COVID-19 is an emerging, rapidly evolving situation.

Get the latest information from CDC ( | NIH Resources | NIDA Resources

Drugs & Health Blog

New Rules for Cigarette Companies

This blog post is archived and is no longer being updated. For the latest content, please visit the main Drugs & Health Blog page.

Image Courtesy of Ferminius

Sara Bellum

As the 1-year anniversary of the signing of the Tobacco Control Act approaches, new rules that let the Government regulate tobacco products are going into effect.

Starting on June 22, cigarette packs may no longer use labels that say "light," "low" and "mild." This is because research shows that “light” cigarettes are no safer than regular ones.

Also, tobacco companies will no longer be allowed to sponsor cultural and sporting events, distribute logo clothing, give away free samples or sell cigarettes in packages of less than 20—what’s known as "kiddy packs."

Another new law will prohibit the sale of tobacco products to anyone under 18, and vending machine sales of tobacco products will be banned except in adults-only places. We did an earlier blog about the ban on candy and fruit-flavored tobacco products, but these new laws will go even further.

This is great news for the public health and for teens, since tobacco products still account for 20 percent of all deaths in the United States each year, and tobacco companies keep trying to recruit new smokers. Every day 1,000 children become addicted to tobacco, and almost 4,000 try their first cigarette, according to John R. Seffrin, CEO of the American Cancer Society, who says the tobacco industry spends $34 million every day to try and hook new young smokers.

So, show the tobacco companies you can think for yourself. Smoking is very addictive, so the best advice is (yeah, you’ve heard it before): Don’t start!

Comments posted to the Drugs & Health Blog are from the general public and may contain inaccurate information. They do not represent the views of NIDA or any other federal government entity.



so finally the Government has decided to act big against the tobacco companies. The usage of the term "light" has long been a controversial one. Now that it is scientifically proved that light cigarette are also equally harmful. let up hope and pray that this move reduces the number of smokers in the country.

with regards

Thank you for post.

Looks up greats! I enjoy because it is a nice and very effective article. Thank you, writer for writing like a nice article. This is very nice post! I will bookmark this blog as i have [commercial links removed, per guidelines]
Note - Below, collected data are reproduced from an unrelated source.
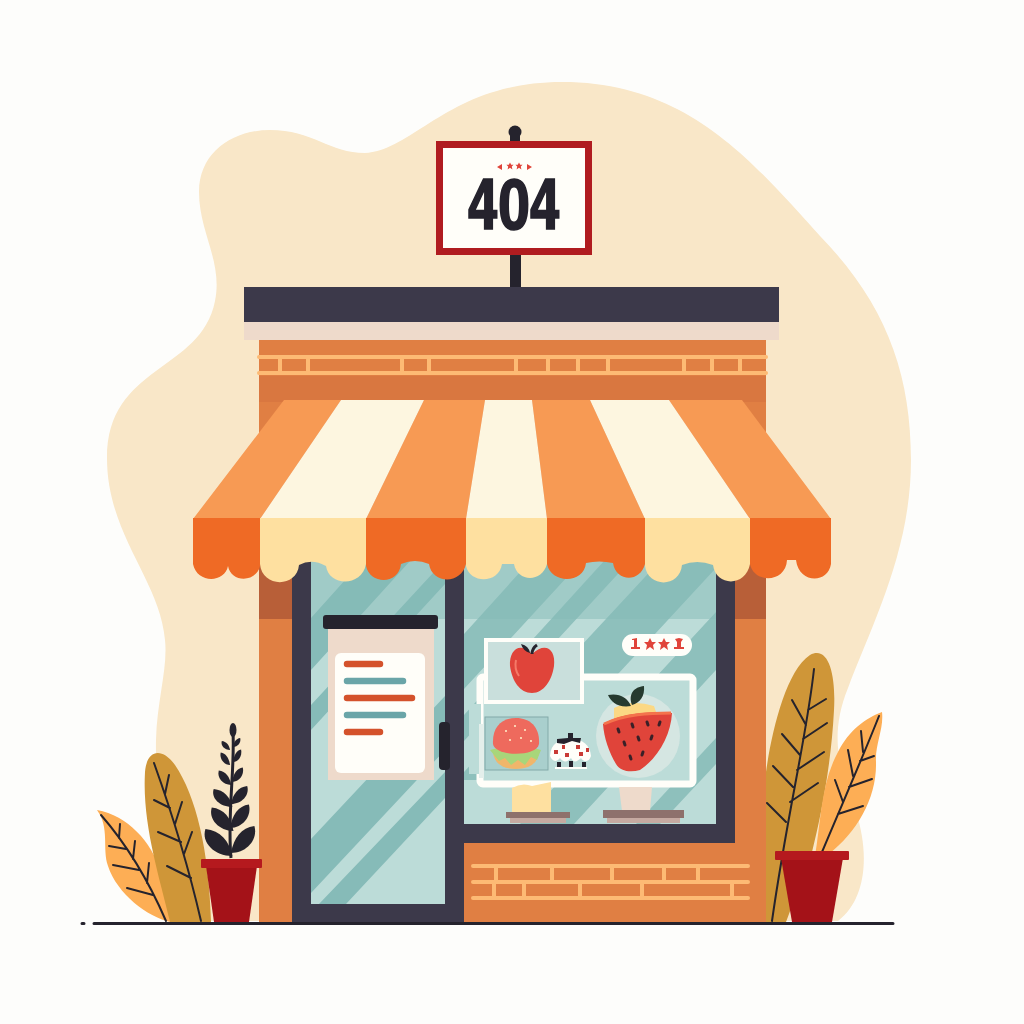
<!DOCTYPE html>
<html lang="en">
<head>
<meta charset="utf-8">
<title>404 storefront</title>
<style>
:root{--paper:#fdfdfb;--sand:#f9e7c8;--navy:#3c394a;--ink:#25232d;--brick:#e07f43;--mortar:#fdba74;--brick-dark:#b85f38;--orange:#f79a54;--orange-deep:#ef6a25;--cream:#fdf6e0;--custard:#fee0a0;--glass:#bcdcd8;--shine:#86bbb8;--red:#b01c20;--pot:#a41218;--pot-rim:#b5191e;--fruit:#e0443a;--rust:#d4522c;--teal:#6aa5a8;--ochre:#cf9638;--leaf:#fdae55;--blush:#eedacb;--white:#fffef9}
html,body{margin:0;height:100%;overflow:hidden;background:var(--paper)}
svg{display:block;width:1024px;height:1024px}
.sand{fill:var(--sand)}.navy{fill:var(--navy)}.ink{fill:var(--ink)}.brick{fill:var(--brick)}.orange{fill:var(--orange)}.deep{fill:var(--orange-deep)}.cream{fill:var(--cream)}.custard{fill:var(--custard)}.glass{fill:var(--glass)}.shine{fill:var(--shine)}.red{fill:var(--red)}.pot{fill:var(--pot)}.rim{fill:var(--pot-rim)}.fruit{fill:var(--fruit)}.ochre{fill:var(--ochre)}.leaf{fill:var(--leaf)}.blush{fill:var(--blush)}.white{fill:var(--white)}
.mortar{fill:none;stroke:var(--mortar);stroke-width:4;stroke-linecap:round}
.vein{fill:none;stroke:var(--ink);stroke-width:2;stroke-linecap:round}
.line{fill:none;stroke-width:6.5;stroke-linecap:round}
.rust{stroke:var(--rust)}.teal{stroke:var(--teal)}
.code{font:700 70px "TeX Gyre Heros Cn","Liberation Sans",sans-serif;fill:var(--ink);stroke:var(--ink);stroke-width:1.5}
</style>
</head>
<body>
<svg viewBox="0 0 1024 1024" role="img" aria-label="Shop with a 404 sign on its roof">
<defs>
<clipPath id="door-glass"><rect x="311" y="550" width="134" height="354"/></clipPath>
<clipPath id="window-glass"><rect x="464" y="550" width="252" height="274"/></clipPath>
<path id="star" d="M0-6 2-2 6-2 3 1 4 6 0 3-4 6-3 1-6-2-2-2Z"/>
<path id="sprig-leaf" d="M0 0C2-10 8-17 18-18 21-9 12 0 0 0Z"/>
</defs>

<path class="sand" d="M365 153C415 150 450 82 562 82 690 82 755 165 820 236 885 303 911 372 911 460 911 550 873 622 848 688 827 740 842 775 856 812 870 855 866 900 838 921L205 921C165 880 155 800 156 740 157 700 168 668 165 640 160 580 107 535 107 458 107 365 201 372 215 301 223 262 199 232 199 192 199 152 233 130 270 130 312 130 330 153 365 153Z"/>

<g id="sign">
<circle class="ink" cx="515" cy="132" r="6.5"/>
<path class="ink" d="M510 132h10v12h-10zM510 250h11v40h-11z"/>
<rect class="red" x="436" y="141" width="156" height="114"/>
<rect class="white" x="443" y="148" width="142" height="100"/>
<g class="fruit">
<path d="M497 167l5-3v6zM532 167l-5-3v6z"/>
<use href="#star" transform="translate(510 166) scale(.6)"/>
<use href="#star" transform="translate(519 166) scale(.6)"/>
</g>
<text class="code" x="514" y="229" text-anchor="middle" textLength="93" lengthAdjust="spacingAndGlyphs">404</text>
</g>

<g id="left-plants">
<path class="leaf" d="M97 810C128 816 151 841 161 872 168 894 170 910 170 922 148 917 117 894 108 866 102 848 110 828 97 810Z"/>
<path class="vein" d="M101 815C128 846 150 884 166 921M119 838l1-14M133 859l2-18M147 883l2-20M126 849l-17-3M139 870l-26-5M153 895l-26-7"/>
<path class="ochre" d="M170 922C159 875 142 824 145 772 147 748 163 748 175 765 196 796 209 850 211 922Z"/>
<path class="vein" d="M154 763C169 805 187 860 201 921M165 794l4-19M175 824l7-22M184 854l8-22M170 808l-16-8M181 842l-23-10M191 878l-24-12"/>
</g>

<g id="wall">
<rect class="brick" x="259" y="338" width="507" height="584"/>
<rect x="259" y="376" width="507" height="26" fill="#d97740"/>
<path class="mortar" stroke-linecap="butt" d="M259 357H766M259 373H766M280 357v16M308 357v16M402 357v16M429 357v16M516 357v16M548 357v16M578 357v16M608 357v16M684 357v16M712 357v16M740 357v16"/>
<path class="mortar" d="M473 866H748M473 882H748M473 898H748M496 868v14M552 868v14M612 868v14M664 868v14M698 868v14M494 884v14M524 884v14M580 884v14M642 884v14M732 884v14"/>
<rect x="259" y="560" width="507" height="59" fill="#b85f38"/>
<rect class="blush" x="244" y="321" width="535" height="19"/>
<rect class="navy" x="244" y="287" width="535" height="35"/>
</g>

<g id="window">
<rect class="navy" x="455" y="550" width="280" height="293"/>
<rect class="glass" x="464" y="550" width="252" height="274"/>
<g class="shine" clip-path="url(#window-glass)">
<path d="M540 550h52L464 689v-55zM614 550h26L464 741v-26zM716 550v18L520 780h-56v-8L670 550zM716 612v58L574 824h-54zM716 738v26l-56 60h-24z" opacity=".85"/>
<rect x="464" y="550" width="252" height="69" opacity=".5"/>
</g>
</g>

<g id="door">
<rect class="navy" x="292" y="555" width="172" height="367"/>
<rect class="glass" x="311" y="550" width="134" height="354"/>
<g class="shine" clip-path="url(#door-glass)">
<path d="M372 550h48L311 670v-52zM445 560v24L311 730v-25zM445 696v54L311 893v-54zM445 772v26L346 904h-27z"/>
<rect x="311" y="550" width="134" height="69" opacity=".5"/>
</g>
<rect class="ink" x="439" y="722" width="11" height="48" rx="4"/>
<rect class="blush" x="328" y="624" width="106" height="156"/>
<rect class="ink" x="323" y="615" width="115" height="14" rx="3"/>
<rect class="white" x="335" y="653" width="90" height="120" rx="6"/>
<path class="line rust" d="M347 664h33M347 698h65M347 732h33"/>
<path class="line teal" d="M347 681h56M347 715h56"/>
</g>

<g id="display">
<rect class="glass" x="480" y="677" width="213" height="107" rx="3" stroke="#fffef9" stroke-width="7"/>
<rect x="486" y="640" width="96" height="62" fill="#c9dfdc" stroke="#fffef9" stroke-width="4"/>
<rect x="469" y="704" width="12" height="70" fill="#bcdcd8"/>
<rect x="479" y="724" width="5" height="54" fill="#e4efeb"/>
<g id="rating">
<rect class="white" x="622" y="634" width="70" height="22" rx="11"/>
<g class="fruit"><use href="#star" transform="translate(650 644)"/><use href="#star" transform="translate(664 644)"/>
<path d="M632 639l5-1v9h3v2h-9v-2h3v-7h-2zM675 639l4-1 4 1-2 3v5h3v2h-10v-2h3v-5z"/></g>
</g>
<g id="apple">
<path class="fruit" d="M532 654C546 641 556 650 554 666 552 680 544 693 532 693 520 693 512 681 510 666 509 650 520 641 532 654Z"/>
<path d="M532 654C532 650 534 647 537 645" fill="none" stroke="#25232d" stroke-width="3"/>
<path class="ink" d="M530 653q-1-7-9-9 2 7 9 9z"/>
<path d="M516 660q-2 9 3 16" fill="none" stroke="#f57a68" stroke-width="2"/>
</g>
<g id="burger">
<rect x="485" y="717" width="63" height="53" fill="#a9cfcd" stroke="#83aaa9" stroke-width="1"/>
<path d="M493 752h46q-2 17-23 17t-23-17z" fill="#f0b66b"/>
<path d="M490 750q26-8 51 0l-4 10-6-3-6 8-7-5-7 5-6-7-6 3-5-6z" fill="#a8d67a"/>
<path d="M493 744C492 727 502 718 516 718 531 718 540 728 539 744 537 757 495 757 493 744Z" fill="#ee6a5d"/>
<path d="M505 731h2M514 726h2M524 730h2M509 740h2M520 738h2M530 741h2" stroke="#fbd0b0" stroke-width="2"/>
</g>
<g id="cupcake">
<path class="white" d="M550 756C551 743 559 739 571 739 583 739 590 745 591 756 589 763 583 762 581 758 576 763 573 762 571 758 567 763 563 762 560 758 556 763 552 761 550 756Z"/>
<path class="ink" d="M568 733h5v5h8l-1 5-8-2-8 3-7-1v-4l11-1zM557 762h4v7h-4zM569 761h4v8h-4zM582 762h4v7h-4z"/>
<path d="M554 752h4M562 747h3M565 755h4M576 747h4M579 754h4M586 750h3" stroke="#c93a35" stroke-width="4"/>
<path d="M555 768h32" stroke="#fffef9" stroke-width="2"/>
</g>
<g id="melon">
<circle cx="638" cy="736" r="42" fill="#d5e6e2"/>
<path d="M614 708q18-9 40-2l4 12-44 5z" fill="#fbd884"/>
<path class="fruit" d="M603 724C624 712 650 712 672 713 671 735 658 758 640 770 630 773 620 771 616 764 609 752 604 738 603 724Z"/>
<path d="M604 724C625 714 650 713 671 713" fill="none" stroke="#f4734c" stroke-width="3"/>
<path d="M618 729l1 3M632 724l1 3M647 722l1 3M660 722l-1 3M624 742l1 3M638 737l1 3M652 736l-1 3M630 756l1 3M643 752l-1 3" stroke="#3a2027" stroke-width="3" stroke-linecap="round"/>
<path d="M631 706C618 708 611 702 608 695 619 693 627 697 631 706ZM632 705C628 694 634 687 644 686 645 696 640 703 632 705Z" fill="#263a2f"/>
</g>
<path class="custard" d="M512 788q10-6 20-2l19-4v31h-39z"/>
<path class="blush" d="M619 787h33l-2 24h-28z"/>
<path d="M506 812h64v6h-64zM603 810h81v8h-81z" fill="#8e716c"/>
<path d="M510 818h56v5h-56zM607 818h73v5h-73z" fill="#c6aaa1"/>
</g>

<g id="awning">
<g class="orange"><path d="M284 400h57L260 519h-67zM424 400h61L466 519H366zM532 400h58l55 119h-98zM669 400h73l89 119h-81z"/></g>
<g class="cream"><path d="M341 400h83L366 519H260zM485 400h47l15 119h-81zM590 400h79l81 119H645z"/></g>
<g class="deep">
<path d="M193 518h67v48C256 583 231 583 228 566 225 583 197 584 193 564Z"/>
<path d="M366 518h100v46C461 585 432 584 429 564Q415 558 401 564C399 585 370 585 366 566Z"/>
<path d="M547 518h98v46C640 583 616 582 613 563Q599 560 586 563C584 584 551 584 547 564Z"/>
<path d="M750 518h81v46C828 584 799 584 796 560H787C786 583 754 584 750 564Z"/>
</g>
<g class="custard">
<path d="M260 518h106v46C362 587 329 587 326 566Q312 558 299 565C297 588 262 588 260 564Z"/>
<path d="M466 518h81v46C542 583 517 582 514 564H502C499 584 470 584 466 566Z"/>
<path d="M645 518h105v46C746 587 716 587 713 565Q697 559 682 565C680 588 648 588 645 566Z"/>
</g>
</g>

<g id="sprig">
<path d="M231 858C227 815 235 770 233 732" fill="none" stroke="#25232d" stroke-width="3"/>
<ellipse class="ink" cx="233" cy="730" rx="3.5" ry="7"/>
<g id="sprig-right" class="ink">
<use href="#sprig-leaf" transform="translate(231 853) scale(1.3 1.5)"/>
<use href="#sprig-leaf" transform="translate(230 828) scale(1.05 1.3)"/>
<use href="#sprig-leaf" transform="translate(231 804) scale(.9 1)"/>
<use href="#sprig-leaf" transform="translate(232 782) scale(.6 .8)"/>
<use href="#sprig-leaf" transform="translate(233 762) scale(.45 .7)"/>
<use href="#sprig-leaf" transform="translate(233 747) scale(.4 .5)"/>
</g>
<use href="#sprig-right" transform="matrix(-1.15 0 0 1 498 3)"/>
<path class="pot" d="M206 866h51l-8 56h-35z"/>
<rect class="rim" x="201" y="859" width="61" height="9" rx="1"/>
</g>

<g id="right-plants">
<path class="ochre" d="M766 922V772C772 730 786 671 810 655 829 645 836 676 834 710 831 768 820 820 812 852L786 922Z"/>
<path class="vein" d="M814 669C807 735 787 815 772 921M808 710l18-11M803 739l24-16M797 770l27-18M790 802l28-19M806 725l-14-25M800 755l-18-21M793 787l-20-21M786 822l-19-19"/>
<path class="leaf" d="M815 856C821 820 821 783 838 752 849 730 866 718 882 712 884 729 875 744 876 762 877 798 857 832 829 854Z"/>
<path class="vein" d="M879 716C862 759 843 802 822 852M863 752l-2-21M853 776l-5-26M843 802l-8-22M860 761l14-5M849 787l23-8M838 814l25-8"/>
<path class="pot" d="M781 858h62l-11 64h-40z"/>
<rect class="rim" x="775" y="851" width="74" height="9" rx="1"/>
</g>

<g id="ground" stroke="#25232d" stroke-width="3" stroke-linecap="round"><path d="M94 923.5H893M82 923.5h2"/></g>
</svg>
</body>
</html>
I hope to see a ban in my lifetime. I am tired of watching good people die of lung cancer.

smoking is very dangerous. government only say it it bad for our health. i think they sould say "it will kill you soon or later" [commercial link removed, per guidelines]

The government can't afford to ban cigarettes and forfeit billions in tax revenue. In a glaring conflict of interest, the more we smoke, the more money the government makes.
Besides, what happened to personal responsibility for our decisions? By now, everyone knows the health risks of tobacco, just like everyone knows the risks of sun exposure but makes their own choice. Will the government then be expected to inspect beaches and mandate sunscreen?
I don't know how much the government should spend (or forfeit) trying to save me from myself. Then again, it worked so well during Prohibition....
This country has to decide whether we want the tax money, or whether we want to protect the public's health and curtail smoking, because we can't have it both ways.

I think tobacco education is where our answer can be found. We are free to make choices both good or bad, so lets inform each other about the tobacco facts. The more people know about how harmful smoking is the better decisions they will make concerning nicotine. I am not sure if new government rules will help but it cant hurt. I hope my health class will look at all the facts before making a decision. Kudos to self respect and independence not to mention positive peer pressure!